So, as often in the mystery world, I went looking to my friends for help. I checked out Sheila Connolly‘s new site, since she writes three series, although all under the same name. Doesn’t it have a great look?

CatrionaSiteI looked at Catriona McPherson‘s site – she writes one series and one line of standalones, but also all under a single name. I love those crows.

And I checked out Leslie Budewitz‘s LeslieSitesite – she writes two series under one name. Isn’t that an evocative painting?

What I saw was a unifying graphic. In the latter two, the art doesn’t necessarily represent the settings of the book, but rather the author. In Sheila’s, there are pictures of the places where her series are set: Ireland, Philadelphia, and small-town Massachusetts.

I considered hiring an artist to create a banner for me, either with pictures or art. Then I looked at the wall in my office and realized I had it right there.

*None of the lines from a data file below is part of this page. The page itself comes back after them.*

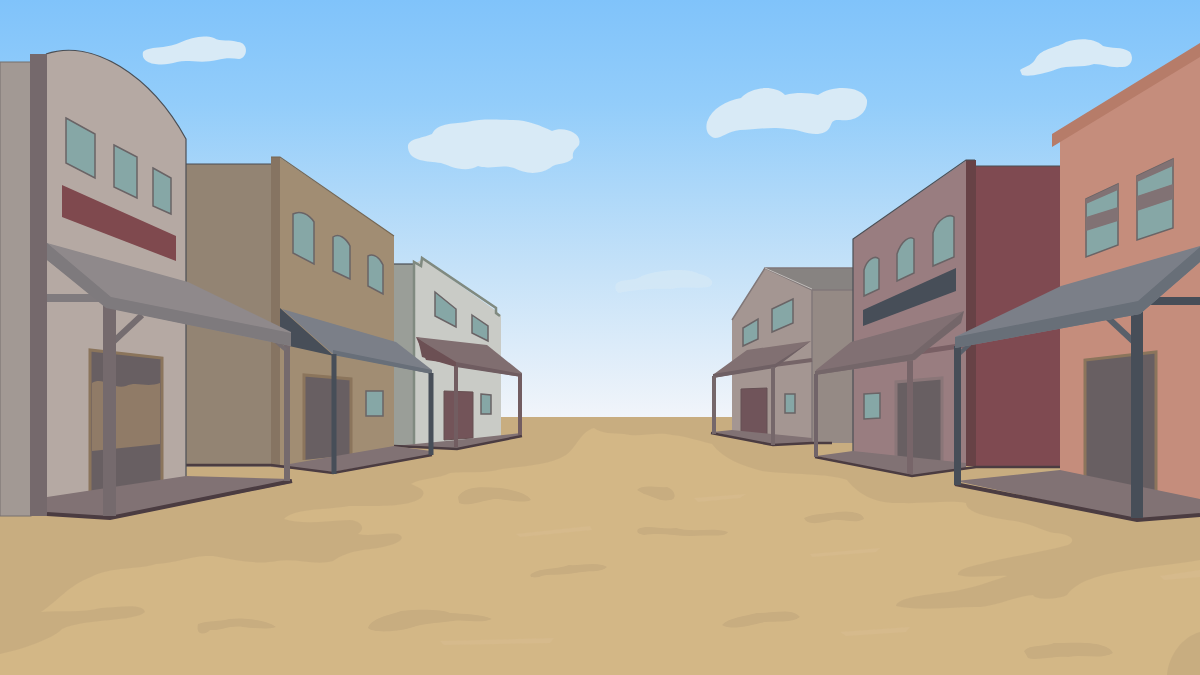
<!DOCTYPE html>
<html lang="en">
<head>
<meta charset="utf-8">
<title>Frontier town street</title>
<style>
:root{
  --sand:#d3b786; --sand-dark:#c8ad80; --cloud:#d8eaf6;
  --glass:#86a7a6; --frame:#6a6466; --door:#685f62; --trim:#8b755c;
  --maroon:#7f494e; --porch:#817274; --porch-edge:#4b3c41;
  --slate:#7b7f88; --slate-dark:#474e58; --mauve-post:#756a6d;
}
html,body{margin:0;height:100%;overflow:hidden}
svg{display:block;width:1200px;height:675px}
.sand{fill:var(--sand)} .shade{fill:var(--sand-dark)} .cloud{fill:var(--cloud)}
.glass{fill:var(--glass);stroke:var(--frame);stroke-width:1.5}
.door{fill:var(--door);stroke:var(--trim);stroke-width:3}
.maroon{fill:var(--maroon)} .porch{fill:var(--porch)}
.edge{fill:none;stroke:var(--porch-edge);stroke-width:4}
.thin{stroke-width:2.5}
.slate{fill:var(--slate)} .slate-dark{fill:var(--slate-dark)}
.post{fill:var(--mauve-post)}
.outline{fill:none;stroke:#4b4f55;stroke-width:1.2}
</style>
</head>
<body>
<svg viewBox="0 0 1200 675" role="img" aria-label="Empty dirt street between rows of old western wooden buildings">
  <defs>
    <linearGradient id="sky-fade" x1="0" y1="0" x2="0" y2="1">
      <stop offset="0" stop-color="#80c3fa"/>
      <stop offset=".25" stop-color="#93cdfa"/>
      <stop offset=".65" stop-color="#c6e2f8"/>
      <stop offset="1" stop-color="#f2f5fa"/>
    </linearGradient>
  </defs>

  <g id="sky">
    <rect width="1200" height="420" fill="url(#sky-fade)"/>
    <g class="cloud">
      <path d="M143 52C148 46 166 49 179 43C192 37 204 35 214 38C220 42 230 39 238 42C249 43 248 58 239 59C231 58 225 58 217 60C200 64 188 59 177 62C162 67 140 65 143 52Z"/>
      <path d="M408 148C407 138 421 139 432 134C438 122 456 124 467 122C483 118 500 120 513 120C528 120 541 126 552 131C564 126 583 133 579 145C575 150 572 151 573 158C566 166 556 162 550 168C539 175 525 174 514 168C500 164 491 170 478 166C464 174 448 165 441 163C427 161 410 162 408 148Z"/>
      <path d="M707 122C712 108 726 101 741 98C750 87 774 84 785 95C797 92 810 93 818 95C832 85 862 85 867 100C868 114 854 122 840 120C828 119 834 127 825 132C813 138 800 129 787 129C770 126 755 130 740 130C728 131 722 138 715 138C708 136 705 130 707 122Z"/>
      <path d="M1020 70C1026 66 1033 65 1036 58C1042 48 1057 48 1066 42C1079 38 1094 38 1103 46C1111 49 1122 46 1130 52C1135 60 1130 68 1121 67C1110 68 1104 64 1094 64C1082 68 1068 65 1057 69C1044 74 1029 77 1022 75Z"/>
      <path d="M616 284C621 278 634 282 642 276C657 270 688 267 699 274C711 276 717 284 708 287C695 289 683 286 671 289C655 288 632 290 619 293C615 291 615 287 616 284Z" opacity=".65"/>
    </g>
  </g>

  <g id="street">
    <rect class="shade" y="417" width="1200" height="258"/>
    <path class="sand" d="M0 654C28 648 55 637 62 629C86 618 135 622 145 612C143 603 120 607 101 608C82 613 60 610 41 612C59 600 68 586 91 577C112 566 139 570 156 564C181 562 193 555 213 556C236 560 256 565 277 561C296 558 316 566 333 561C350 549 370 550 383 547C399 544 407 538 398 534C386 532 371 537 358 534C366 529 362 521 350 520C327 521 302 525 284 519C294 508 328 510 349 506C381 506 408 507 421 498C428 490 419 488 411 484C421 478 438 479 450 473C468 471 484 474 502 469C525 466 551 465 566 455C578 446 580 432 594 428C602 434 612 433 624 434C640 438 656 431 672 435C690 437 698 441 712 444C723 459 743 466 762 471C792 475 827 473 847 480C857 493 874 504 900 503C925 504 948 500 966 503C966 513 989 517 1007 520C1029 522 1040 530 1054 533C1073 534 1076 541 1068 545C1040 553 1005 557 981 564C967 567 957 570 958 575C972 579 995 575 1007 576C986 583 965 591 939 593C916 596 897 599 896 606C921 612 955 606 981 607C999 605 1014 597 1033 595C1035 600 1057 600 1067 595C1078 580 1101 575 1124 571C1150 566 1178 564 1200 560V632C1182 637 1169 655 1167 675H0Z"/>
    <g class="shade">
      <path d="M458 497C465 485 483 487 501 488C514 490 528 494 531 500C523 504 508 499 494 499C482 501 467 507 459 503Z"/>
      <path d="M637 490C642 484 656 488 667 487C676 490 677 500 670 500C660 502 652 496 644 494Z"/>
      <path d="M638 529C648 524 662 530 676 528C692 533 713 527 728 532C725 538 706 534 691 536C674 536 661 532 644 535C638 534 636 532 638 529Z"/>
      <path d="M804 518C814 513 827 514 837 512C850 510 864 513 864 519C856 524 843 519 832 520C821 523 807 526 804 518Z"/>
      <path d="M531 574C542 567 556 570 569 565C580 566 598 561 607 567C602 573 588 570 575 573C561 576 548 573 539 577C532 578 529 577 531 574Z"/>
      <path d="M198 624C209 620 219 622 229 619C245 617 270 621 276 627C267 630 254 628 243 627C230 625 221 631 210 630C206 635 195 636 198 624Z"/>
      <path d="M368 628C371 618 390 615 401 611C418 609 443 609 450 613C464 614 481 614 492 619C482 624 465 619 453 621C436 623 420 624 410 628C396 632 372 633 368 628Z"/>
      <path d="M722 625C728 618 745 616 757 613C775 613 792 608 800 617C792 623 776 621 765 622C751 625 732 631 722 625Z"/>
      <path d="M1024 651C1030 644 1045 647 1054 643C1073 643 1107 640 1113 653C1102 660 1083 654 1068 657C1054 656 1036 661 1028 658Z"/>
    </g>
    <g fill="#d6ba8c">
      <path d="M516 534L590 526L592 530L520 537Z"/><path d="M694 498L746 494L740 498L698 502Z"/>
      <path d="M810 554L880 548L876 552L812 557Z"/><path d="M440 641L554 638L550 643L444 645Z"/>
      <path d="M840 632L910 627L906 632L846 636Z"/><path d="M1160 576L1200 570V577L1164 580Z"/>
    </g>
  </g>

  <g id="left-white-house">
    <rect x="394" y="264" width="22" height="182" fill="#9a9e98"/>
    <path d="M394 264H414" class="outline"/>
    <path d="M414 264L423 259L495 310L501 316V440L414 446Z" fill="#c9cbc6"/>
    <path d="M414 446V262L421 266L422 258L496 308V313L500 316" fill="none" stroke="#808a80" stroke-width="2.5"/>
    <path class="glass" d="M435 292L456 309V327L435 316ZM472 315L488 326V341L472 333Z"/>
    <path class="glass" d="M481 394L491 395V414L481 414Z"/>
    <path d="M444 391L473 392V438L444 440Z" fill="#735459" stroke="#675052"/>
    <path class="porch" d="M394 446L457 440L521 433V437L457 449Z"/>
    <path class="edge thin" d="M394 446L457 449L522 436"/>
    <path d="M416 337L426 360L456 364L501 367V358Z" fill="#6c5054"/>
    <path d="M416 337L487 345L522 373V377L456 366Z" fill="#806e70"/>
    <path d="M418 339L456 362V367L422 357Z" fill="#6c5054"/>
    <path d="M456 362L522 374V377L456 367Z" fill="#6f5c60"/>
    <path d="M456 366V447M520 376V435" stroke="#725d61" stroke-width="4"/>
  </g>

  <g id="left-tan-store">
    <rect x="186" y="164" width="88" height="303" fill="#938473"/>
    <path d="M186 164H271" class="outline"/>
    <path d="M279 157L394 236V449L279 466Z" fill="#a18d73"/>
    <path d="M271 157H280V467H271Z" fill="#867462"/>
    <path d="M271 157H280L394 236" fill="none" stroke="#766753" stroke-width="1.2"/>
    <path class="glass" d="M293 214C300 210 309 214 314 222V264L293 253ZM333 237C339 233 346 238 350 246V279L333 271ZM368 256C374 253 380 258 383 265V294L368 286Z"/>
    <path class="glass" d="M366 391L383 391V416L366 416Z"/>
    <path class="door" d="M304 460V375L351 379V455"/>
    <path class="porch" d="M272 467L394 446L431 451V455L333 472Z"/>
    <path class="edge thin" d="M186 465H271L333 473L432 455"/>
    <path class="slate-dark" d="M280 308L334 356L280 344Z"/>
    <path class="slate" d="M282 309L396 342L432 370V374L333 354Z"/>
    <path d="M333 350L432 370V374L333 355Z" fill="#686f79"/>
    <path d="M334 354V474M431 373V455" stroke="var(--slate-dark)" stroke-width="5"/>
  </g>

  <g id="left-saloon">
    <rect x="0" y="62" width="31" height="454" fill="#a29994" stroke="#77706f"/>
    <path d="M46 54C92 38 151 75 186 139V478L46 500Z" fill="#b5a9a3"/>
    <path class="outline" d="M46 54C92 38 151 75 186 139V478"/>
    <rect x="30" y="54" width="17" height="462" fill="#75696c"/>
    <path class="glass" d="M66 118L95 134V178L66 163ZM114 145L137 157V198L114 187ZM153 168L171 178V214L153 206Z"/>
    <path class="maroon" d="M62 185L176 236V261L62 217Z"/>
    <path class="door" d="M90 492V350L162 358V482"/>
    <path d="M92 383C103 376 113 390 126 386C137 381 146 388 160 383V444L92 451Z" fill="#907b67"/>
    <path class="porch" d="M47 497L186 476L291 479V483L110 519L47 515Z"/>
    <path class="edge" d="M47 514L110 518L292 481"/>
    <path d="M47 294H104V302H47Z" fill="#807b7e"/>
    <path d="M142 315L112 343" stroke="#756d70" stroke-width="6"/>
    <path class="post" d="M103 300H116V516H103ZM284 340H290V481H284Z"/>
    <path d="M286 350L272 338" stroke="#756d70" stroke-width="4"/>
    <path d="M47 243L188 282L291 332V346L110 308L47 260Z" fill="#8f898b"/>
    <path d="M47 243L111 297L291 333V346L106 308L47 260Z" fill="#7e7a7d"/>
  </g>

  <g id="right-mauve-house">
    <path d="M765 268H853V291H811Z" fill="#878381"/>
    <path d="M812 290H853V443H812Z" fill="#958a85"/>
    <path d="M732 320L765 268L812 290V443L732 433Z" fill="#a49692"/>
    <path d="M732 320L765 268L812 290H853M765 268H853M812 290V443" fill="none" stroke="#817879" stroke-width="1.5"/>
    <path d="M765 268L812 289" stroke="#c1bdba"/>
    <path class="glass" d="M743 328L758 319V339L743 346ZM772 309L793 299V323L772 332ZM785 394H795V413H785Z"/>
    <path d="M741 389L767 388V437L741 434Z" fill="#70545a" stroke="#655054"/>
    <path class="porch" d="M712 432L732 430L812 438V444L772 445Z"/>
    <path class="edge thin" d="M711 433L773 445L812 443H832"/>
    <path d="M774 365L812 360" stroke="#756467" stroke-width="4"/>
    <path d="M714 374L747 350L811 341L774 367L713 378Z" fill="#817072"/>
    <path d="M713 374L775 364L811 341L775 368L713 378Z" fill="#6f6064"/>
    <path d="M714 376V434M773 367V445" stroke="#75676a" stroke-width="4"/>
  </g>

  <g id="right-plum-store">
    <rect x="975" y="166" width="85" height="302" fill="#7f4a51"/>
    <path d="M975 166H1060" class="outline"/>
    <path d="M853 239L967 160V465L853 452Z" fill="#997d80"/>
    <rect x="966" y="160" width="10" height="306" fill="#674246"/>
    <path class="outline" d="M853 452V239L966 160H975"/>
    <path class="glass" d="M864 296V270C867 259 875 255 879 259V289ZM897 281V254C901 241 910 235 914 239V273ZM933 266V233C937 219 949 213 954 217V257ZM864 394L880 393V418L864 419Z"/>
    <path class="slate-dark" d="M863 310L956 268V291L863 326Z"/>
    <path class="door" style="stroke:#8a7678" d="M896 456V382L942 378V462"/>
    <path class="porch" d="M816 456L853 451L966 463V468L912 476Z"/>
    <path class="edge thin" d="M815 457L912 476L976 467H1060"/>
    <path d="M910 360V474" stroke="#776569" stroke-width="6"/>
    <path d="M912 353L966 345" stroke="#795f64" stroke-width="5"/>
    <path d="M816 370L851 342L964 311L960 320L915 360L815 375Z" fill="#817073"/>
    <path d="M815 371L912 354L964 311L961 323L914 360L815 375Z" fill="#746669"/>
    <path d="M816 374V457" stroke="#716469" stroke-width="4"/>
  </g>

  <g id="right-coral-hotel">
    <path d="M1060 140L1200 56V500L1060 482Z" fill="#c58d7c"/>
    <path d="M1052 134L1200 43V57L1052 147Z" fill="#b67c69"/>
    <path class="glass" d="M1086 199L1118 184V245L1086 257ZM1137 176L1173 159V228L1137 240Z"/>
    <path d="M1086 199L1118 184V190L1086 204ZM1086 217L1118 207V221L1086 231ZM1137 176L1173 159V166L1137 182ZM1137 196L1173 184V199L1137 211Z" fill="#817274"/>
    <path class="door" d="M1085 488V360L1156 352V494"/>
    <path class="porch" d="M956 481L1060 470L1200 499V515L1136 520Z"/>
    <path class="edge" d="M955 484L1137 520L1200 515"/>
    <path class="slate-dark" d="M1145 297H1200V305H1145Z"/>
    <path d="M1105 315L1135 343" stroke="#59606a" stroke-width="6"/>
    <path d="M958 355L970 344" stroke="#59606a" stroke-width="4"/>
    <path class="slate-dark" d="M1131 308H1143V518H1131ZM954 346H961V485H954Z"/>
    <path class="slate" d="M955 337L1061 286L1200 246V262L1140 314L955 348Z"/>
    <path d="M955 337L1138 301L1200 247V262L1140 314L955 348Z" fill="#686f78"/>
  </g>
</svg>
</body>
</html>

My dear friend Jennifer Yanco (a published non-fiction author) commissioned Boston-area artist Jackie Knight to paint a picture for my sixtieth birthday a couple of years ago. It’s titled “Edith’s World.” It’s mysterious and imaginative and gorgeous. It doesn’t look like any one of my series or names, but instead represents me and my work. Right?EdithsWorldBest

So I took a horizontal slice of it and made it the banner for my web site. It shows up on every page. I also used it on my Facebook Author page.


And then, because I could, I made up business cards, note pads, and even a few mugs. IMG_0917 2014-09-22 19.37.24So I have my brand, I have my new web site, and I have a lovely connection to the friend I have known and journeyed with for almost forty years!

The pen names are on the web site on each series’ page and on the business cards, in case anybody needs to find one of my selves.

Heck, maybe tee shirts are next…

Readers: Can you find other examples of multi-name multi-series web sites you like? Any suggestions for my new site? (Be brutal!)